SAMURAI’S BLOOD #2 of 6 (Benaroya Publishing / Image Comics) Story: Owen Wiseman. Art: Nam Kim, Matthew Dalton. Colors: Sakti Yuwono. Cover: Jo Chen. Release date July 13, 2011.
SAMURAI’S BLOOD escorts the reader through a tale of flight and revenge in feudal Japan and adds enough details of early Japanese culture, social mores, philosophy and the honorable traditions of the samurai to fill a notebook. Much of this detail is described in the captions which helps flavor the main story rather than interrupt it . It’s a nice effect, and best appreciated by going through this issue once without reading the captions, and then include them on the second reading. I’m on my third go-around and I’m still picking up more detail and finding new things to renew my appreciation.
As issue #1 ended, the three young Samurai-in-training obey their elders and flee the massacre of their clan in order to return and exact revenge at some future date. Issue #2 begins one week later as they gather outside the gates of Castle Sanjo and debate what course of action to take.
Headstrong Katashi, who has accepted his new role as servant/protector/samurai to Jin and his sister Mayuko, suggests storming the gates after dawn when the guards should be tired and more vulnerable. Jin advises against this, and states his preferences: “No. A headlong rush is never toward justice. We will retreat to the city and wait for our path to open.” Katashi responds: “I would rather die than retreat a single step.”, to which Jin replies: “There we are lucky you serve me instead of the reverse.”

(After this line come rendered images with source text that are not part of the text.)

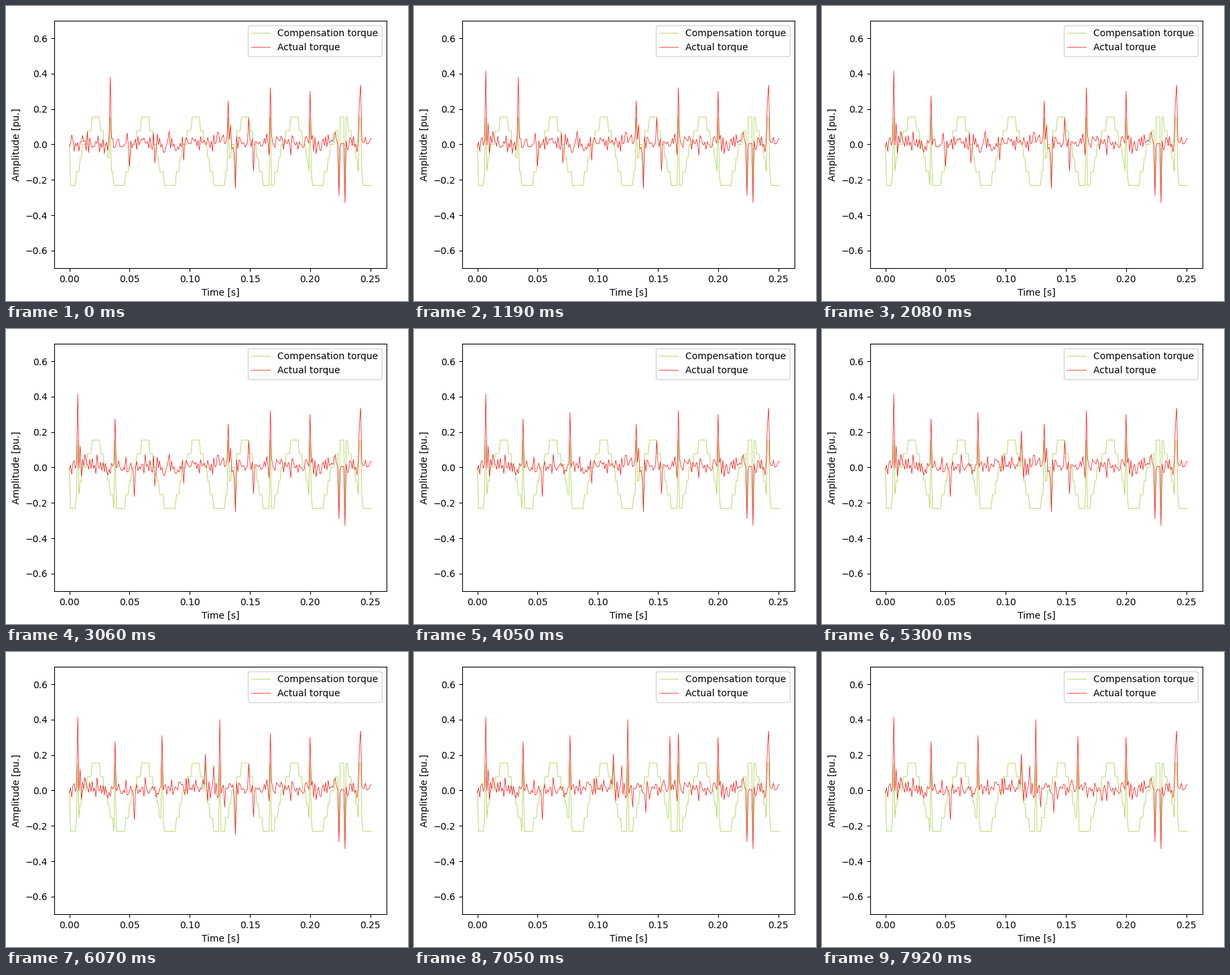
Write a matplotlib script that moves like this. It is 600 px wide and 440 px high and loops after 8000 ms.

```python
import numpy as np
import matplotlib.pyplot as plt
from matplotlib.animation import FuncAnimation

W, H = 600, 440
LOOP, STEP = 8000, 40
HOLD = 500             # ms before the sweep starts
RATE = 0.0243          # samples rewritten per ms
N, SWEPT = 252, 181    # samples in all, samples rewritten by the end
UNIT = 1 / 13          # height of one compensation level
idx = np.arange(N)

# Sample number and height of the torque bursts.
OLD_BURSTS = {34: 0.38, 50: -0.125, 71: -0.105, 95: -0.09, 132: 0.245,
              134: 0.11, 138: -0.25, 149: 0.15, 153: -0.15, 167: 0.32}
NEW_BURSTS = {7: 0.415, 9: 0.12, 38: 0.275, 54: -0.165, 77: 0.31,
              113: 0.205, 120: 0.14, 125: 0.4, 129: -0.095, 140: -0.125,
              160: 0.305}
TAIL_BURSTS = {200: 0.3, 224: -0.29, 229: -0.33, 241: 0.25, 242: 0.335}


def torque(bursts, seed):
    """Low noise with single-sample bursts."""
    noise = np.random.default_rng(seed).normal(0.007, 0.028, N)
    y = np.clip(noise, -0.06, 0.075)
    for i, height in bursts.items():
        y[i] = height
    return y


def compensation(actual):
    """Regular staircase that jumps to a limit on every strong burst."""
    phase = (idx + 4.5) % 41.3
    edges = [10, 13, 15, 19, 23, 30, 33, 36, 38]
    levels = np.array([-3, -2, -1, 0, 1, 2, 1, 0, -1, -2])
    level = levels[np.searchsorted(edges, phase, side="right")]
    level[actual > 0.2] = 2
    level[actual < -0.24] = -3
    level[0] = 0
    return level * UNIT


def head(t):
    """Number of samples rewritten at time t."""
    if t < HOLD:
        return 0
    return min(int(2 + RATE * (t - HOLD)), SWEPT)


old_torque = torque({**OLD_BURSTS, **TAIL_BURSTS}, 4)
new_torque = torque({**NEW_BURSTS, **TAIL_BURSTS}, 9)
old = [compensation(old_torque), old_torque]
new = [compensation(new_torque), new_torque]

fig = plt.figure(figsize=(W / 100, H / 100), dpi=100)
ax = fig.add_axes([72 / W, 48.8 / H, 496 / W, 369.6 / H])
time = idx / 1000
styles = [("yellowgreen", "Compensation torque"), ("red", "Actual torque")]
lines = [ax.plot(time, y, color=color, lw=0.5, label=label)[0]
         for y, (color, label) in zip(old, styles)]
ax.set_ylim(-0.7, 0.7)
ax.set_xlabel("Time [s]")
ax.set_ylabel("Amplitude [pu.]")
ax.legend(loc="upper right")


def update(frame):
    written = idx < head((frame + 0.5) * STEP)
    for line, before, after in zip(lines, old, new):
        line.set_ydata(np.where(written, after, before))
    return lines


anim = FuncAnimation(fig, update, frames=LOOP // STEP, interval=STEP,
                     repeat=True, repeat_delay=0)
plt.show()
```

There are internal and external conflicts. There is self-doubt and much questioning of the path forward. There is trial and much error. Leadership is questioned. These are three young people thrust into a role without preparation and before their training is complete. Left to their own inclinations, they hesitate and stumble. Each of the trio fortunately makes it to the end of the issue still alive, but not without changes and compromises that affect the character of each individual.
The SAMURAI”S BLOOD implied in the title is not alluding to the violence to occur and blood to be shed in this mini-series (although there is plenty of each, and vividly portrayed.) SAMURAI’S BLOOD instead refers to the Samurai tradition, as Katashi especially is not sure that he has samurai’s blood in his veins and is capable and fully prepared to do what he must do in his new role/responsibility. He follows Jin’s direction, and this seems to be leading him down a path that strays from the samurai principles.
During events in this issue, Mayuko is captured by Araku (the right hand man of Lord Gakushi, who ordered the elimination of their clan in Issue #1) and ends up being forced into servitude as a geisha. Katashi conceals his true identity and poses as Haniya Toshimitsu, a “second son” unsatisfied with his prospects and traveling to seek his fortune and reputation. They fall in with a wealthy villager who introduces them to the brutal and fatal combat games that are wagered on. They are further introduced to a suspicious man who offers to improve “Haniya’s” skills as a fighter, and now Jin assumes a new name as well. His plan is to get Katashi noticed by Araku, who has returned to the village to recruit new soldiers for Lord Gakushi, and who will then unwittingly provide their access to the inside of the castle.
After months of heavy training, Katashi grows impatient with Jin’s plan and suggests disguising himself in order to kill Araku without being identified. Jin discourages this plan and gets him to agree not to attempt it. As the captions reveal: “The third virtue of the samurai is obedience.” . . . . . “Small disobedience is the father of great regret.” . . . . . “It destroys the exchange between master and retainer.” A short time later an appropriately garbed ninja fails in an assassination attempt on Araku and during his escape is felled by an arrow, which drops him off the high wall into the river. Meanwhile Jin has maneuvered himself into Kinjo house, the exclusive playground / party house of the wealthy, where he sees exactly what has happened to his sister.
SAMURAI’S BLOOD is an engaging story that challenges the reader to follow all its intricacies and threads. It is definitely worth the effort and will reward those who give it a serious reading.
OTHER BOOKS RELEASED 7/13/2011 WORTHY OF INVESTIGATION: BATMAN THE DARK KNIGHT #3; FRANKENSTEIN AND THE CREATURES OF THE UNKNOWN #2 of 3; HELLRAISER #3, LADY MECHANIKA; RED WING #1; SHERLOCK HOLMES, YEAR ONE #5; CAPTAIN AMERICA #1; and KULL THE HATE WITCH trade paperback.